- Antibiotics and Miticides: Beekeepers sometimes use chemical treatments to protect their hives from pests and diseases. Improper usage or residues of these chemicals can contaminate the honey.
Poor Colony Health
A range of bee diseases can impact the hive and its inhabitants. The symptoms vary considerably, but one of the unfortunate side effects is the smell.
American Foulbrood (AFB) is a deadly disease that specifically affects the young larvae of a honey bee colony. It’s sadly incurable, and the only option for treatment is destruction, avoiding the spread of this terrible disease.
Affected hives give off a foul, rancid smell, not unlike rotting animal carcasses. This stench is caused by the decaying brood, which turns dark brown before turning into a sticky, foul-smelling liquid.
When they turn nectar into honey, it will be stored alongside the diseased brood, causing it to go bad.
Any honey produced by these bees would likely carry that same disgusting smell, but no beekeeper in their right mind would ever harvest, sell or consume it.
Frequently Asked Questions
Now, let’s look at the internet’s most pressing questions about bad-smelling honey.
What is aster honey, and why does it smell foul?
Aster honey is derived from the nectar of aster flowers. It’s known for its distinctive and often unpleasant smell, reminiscent of dirty socks. Despite the odour, it’s safe to eat and tastes great. The smell will also fade as the honey matures in its glass jar.

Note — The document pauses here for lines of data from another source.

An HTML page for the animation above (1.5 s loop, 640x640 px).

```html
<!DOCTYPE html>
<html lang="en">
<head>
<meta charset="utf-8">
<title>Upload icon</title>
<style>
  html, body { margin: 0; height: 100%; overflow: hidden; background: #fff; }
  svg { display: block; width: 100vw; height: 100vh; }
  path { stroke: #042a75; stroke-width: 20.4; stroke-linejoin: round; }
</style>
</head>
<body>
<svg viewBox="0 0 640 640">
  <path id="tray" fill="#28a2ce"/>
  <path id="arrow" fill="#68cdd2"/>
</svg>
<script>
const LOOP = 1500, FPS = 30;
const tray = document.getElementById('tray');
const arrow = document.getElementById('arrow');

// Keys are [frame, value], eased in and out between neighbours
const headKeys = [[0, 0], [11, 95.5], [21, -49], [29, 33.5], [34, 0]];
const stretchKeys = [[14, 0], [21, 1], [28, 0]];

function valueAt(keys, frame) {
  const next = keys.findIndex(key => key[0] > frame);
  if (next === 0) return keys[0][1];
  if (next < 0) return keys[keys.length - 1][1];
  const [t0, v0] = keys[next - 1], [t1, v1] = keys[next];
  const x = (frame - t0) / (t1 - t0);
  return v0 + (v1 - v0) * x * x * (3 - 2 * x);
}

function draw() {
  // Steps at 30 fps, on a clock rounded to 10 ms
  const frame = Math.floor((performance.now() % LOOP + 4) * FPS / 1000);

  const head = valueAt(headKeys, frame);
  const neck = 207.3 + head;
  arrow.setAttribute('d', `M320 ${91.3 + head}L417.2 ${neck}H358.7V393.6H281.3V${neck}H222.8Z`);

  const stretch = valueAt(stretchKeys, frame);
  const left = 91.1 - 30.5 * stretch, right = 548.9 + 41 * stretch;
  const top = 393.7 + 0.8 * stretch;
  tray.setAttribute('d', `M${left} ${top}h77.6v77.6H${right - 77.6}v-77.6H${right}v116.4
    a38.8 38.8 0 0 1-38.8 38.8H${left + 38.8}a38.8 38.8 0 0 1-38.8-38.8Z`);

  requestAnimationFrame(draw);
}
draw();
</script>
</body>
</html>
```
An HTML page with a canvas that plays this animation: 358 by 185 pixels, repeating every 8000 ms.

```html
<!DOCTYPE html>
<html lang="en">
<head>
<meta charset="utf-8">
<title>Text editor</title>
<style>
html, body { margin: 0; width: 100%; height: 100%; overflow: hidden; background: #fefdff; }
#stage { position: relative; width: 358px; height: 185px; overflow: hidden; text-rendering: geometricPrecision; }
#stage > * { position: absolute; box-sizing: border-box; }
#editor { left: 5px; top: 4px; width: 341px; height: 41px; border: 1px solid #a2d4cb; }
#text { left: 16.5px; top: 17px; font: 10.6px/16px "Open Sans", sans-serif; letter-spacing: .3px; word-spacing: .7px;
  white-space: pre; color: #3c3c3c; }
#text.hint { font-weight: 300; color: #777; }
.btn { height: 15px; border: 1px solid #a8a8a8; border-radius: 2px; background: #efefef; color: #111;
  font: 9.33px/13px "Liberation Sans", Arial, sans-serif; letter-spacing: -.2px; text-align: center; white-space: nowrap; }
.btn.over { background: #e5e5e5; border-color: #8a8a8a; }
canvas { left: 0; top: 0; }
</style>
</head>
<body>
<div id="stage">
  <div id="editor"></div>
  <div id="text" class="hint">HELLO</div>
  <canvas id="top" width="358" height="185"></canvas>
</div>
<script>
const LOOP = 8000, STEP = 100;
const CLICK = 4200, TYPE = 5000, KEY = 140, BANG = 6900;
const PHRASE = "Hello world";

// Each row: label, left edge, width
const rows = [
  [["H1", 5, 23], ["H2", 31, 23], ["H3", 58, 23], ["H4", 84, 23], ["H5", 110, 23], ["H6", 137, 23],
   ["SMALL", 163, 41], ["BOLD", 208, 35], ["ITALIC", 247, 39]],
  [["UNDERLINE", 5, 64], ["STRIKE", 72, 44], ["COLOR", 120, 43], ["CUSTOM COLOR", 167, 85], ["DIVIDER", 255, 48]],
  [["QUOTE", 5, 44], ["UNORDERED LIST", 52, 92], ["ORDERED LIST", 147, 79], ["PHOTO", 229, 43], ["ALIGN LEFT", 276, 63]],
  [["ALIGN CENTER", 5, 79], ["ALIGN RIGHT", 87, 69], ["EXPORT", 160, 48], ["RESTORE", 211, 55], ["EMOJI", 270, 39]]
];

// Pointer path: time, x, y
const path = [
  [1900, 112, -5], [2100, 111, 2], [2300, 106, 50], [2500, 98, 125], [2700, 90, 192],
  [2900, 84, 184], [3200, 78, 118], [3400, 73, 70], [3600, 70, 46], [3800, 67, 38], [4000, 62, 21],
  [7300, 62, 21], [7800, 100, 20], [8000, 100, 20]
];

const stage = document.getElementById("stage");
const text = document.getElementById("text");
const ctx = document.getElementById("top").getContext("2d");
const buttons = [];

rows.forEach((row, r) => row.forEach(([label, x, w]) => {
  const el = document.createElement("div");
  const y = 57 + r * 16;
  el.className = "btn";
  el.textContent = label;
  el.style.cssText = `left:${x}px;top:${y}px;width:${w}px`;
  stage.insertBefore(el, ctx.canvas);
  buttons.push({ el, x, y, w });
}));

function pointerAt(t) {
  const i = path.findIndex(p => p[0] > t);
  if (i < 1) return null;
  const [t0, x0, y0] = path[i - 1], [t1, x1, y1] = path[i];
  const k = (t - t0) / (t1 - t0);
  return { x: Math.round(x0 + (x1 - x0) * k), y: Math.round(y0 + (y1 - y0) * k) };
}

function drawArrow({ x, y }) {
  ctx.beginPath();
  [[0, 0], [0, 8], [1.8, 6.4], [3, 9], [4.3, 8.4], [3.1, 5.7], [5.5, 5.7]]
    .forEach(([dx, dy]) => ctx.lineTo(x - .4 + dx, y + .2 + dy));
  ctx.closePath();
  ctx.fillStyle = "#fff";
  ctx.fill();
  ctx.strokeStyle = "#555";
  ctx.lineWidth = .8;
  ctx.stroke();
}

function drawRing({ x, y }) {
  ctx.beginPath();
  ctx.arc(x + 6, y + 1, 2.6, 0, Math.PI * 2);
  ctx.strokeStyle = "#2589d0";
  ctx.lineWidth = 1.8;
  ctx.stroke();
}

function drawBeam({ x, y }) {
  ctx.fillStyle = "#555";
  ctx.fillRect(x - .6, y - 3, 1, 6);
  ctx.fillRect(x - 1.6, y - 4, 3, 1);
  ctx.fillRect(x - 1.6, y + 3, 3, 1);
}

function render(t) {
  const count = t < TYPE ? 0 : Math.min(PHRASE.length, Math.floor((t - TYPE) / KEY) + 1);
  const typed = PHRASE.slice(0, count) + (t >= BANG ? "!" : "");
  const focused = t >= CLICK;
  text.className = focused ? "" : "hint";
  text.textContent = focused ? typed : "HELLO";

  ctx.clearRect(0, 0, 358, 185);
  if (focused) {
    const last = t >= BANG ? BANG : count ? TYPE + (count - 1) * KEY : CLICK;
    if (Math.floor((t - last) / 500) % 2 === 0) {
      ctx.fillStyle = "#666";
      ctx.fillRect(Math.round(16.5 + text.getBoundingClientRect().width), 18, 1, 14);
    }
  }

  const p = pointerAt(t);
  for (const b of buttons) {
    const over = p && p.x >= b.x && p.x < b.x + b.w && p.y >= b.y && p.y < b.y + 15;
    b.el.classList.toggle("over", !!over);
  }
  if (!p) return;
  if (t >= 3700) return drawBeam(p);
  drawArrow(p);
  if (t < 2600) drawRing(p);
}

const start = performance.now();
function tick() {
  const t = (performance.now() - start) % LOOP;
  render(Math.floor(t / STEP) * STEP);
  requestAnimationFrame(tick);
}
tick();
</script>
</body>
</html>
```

Is raw honey more likely to have a bad smell?
Raw honey retains all its natural components, including pollen, enzymes, and other compounds. This can impart a richer flavour, but it can sometimes lead to off-smells, mainly if it is sourced from certain plants or starts fermenting.
How to tell if honey is bad?
Honey has a long shelf life, but if it smells sour, yeasty, or alcoholic, it might have fermented. A texture change, bubbles, or foamy appearance can also indicate bad honey. But crystallization is a natural process and doesn’t mean your honey has spoiled.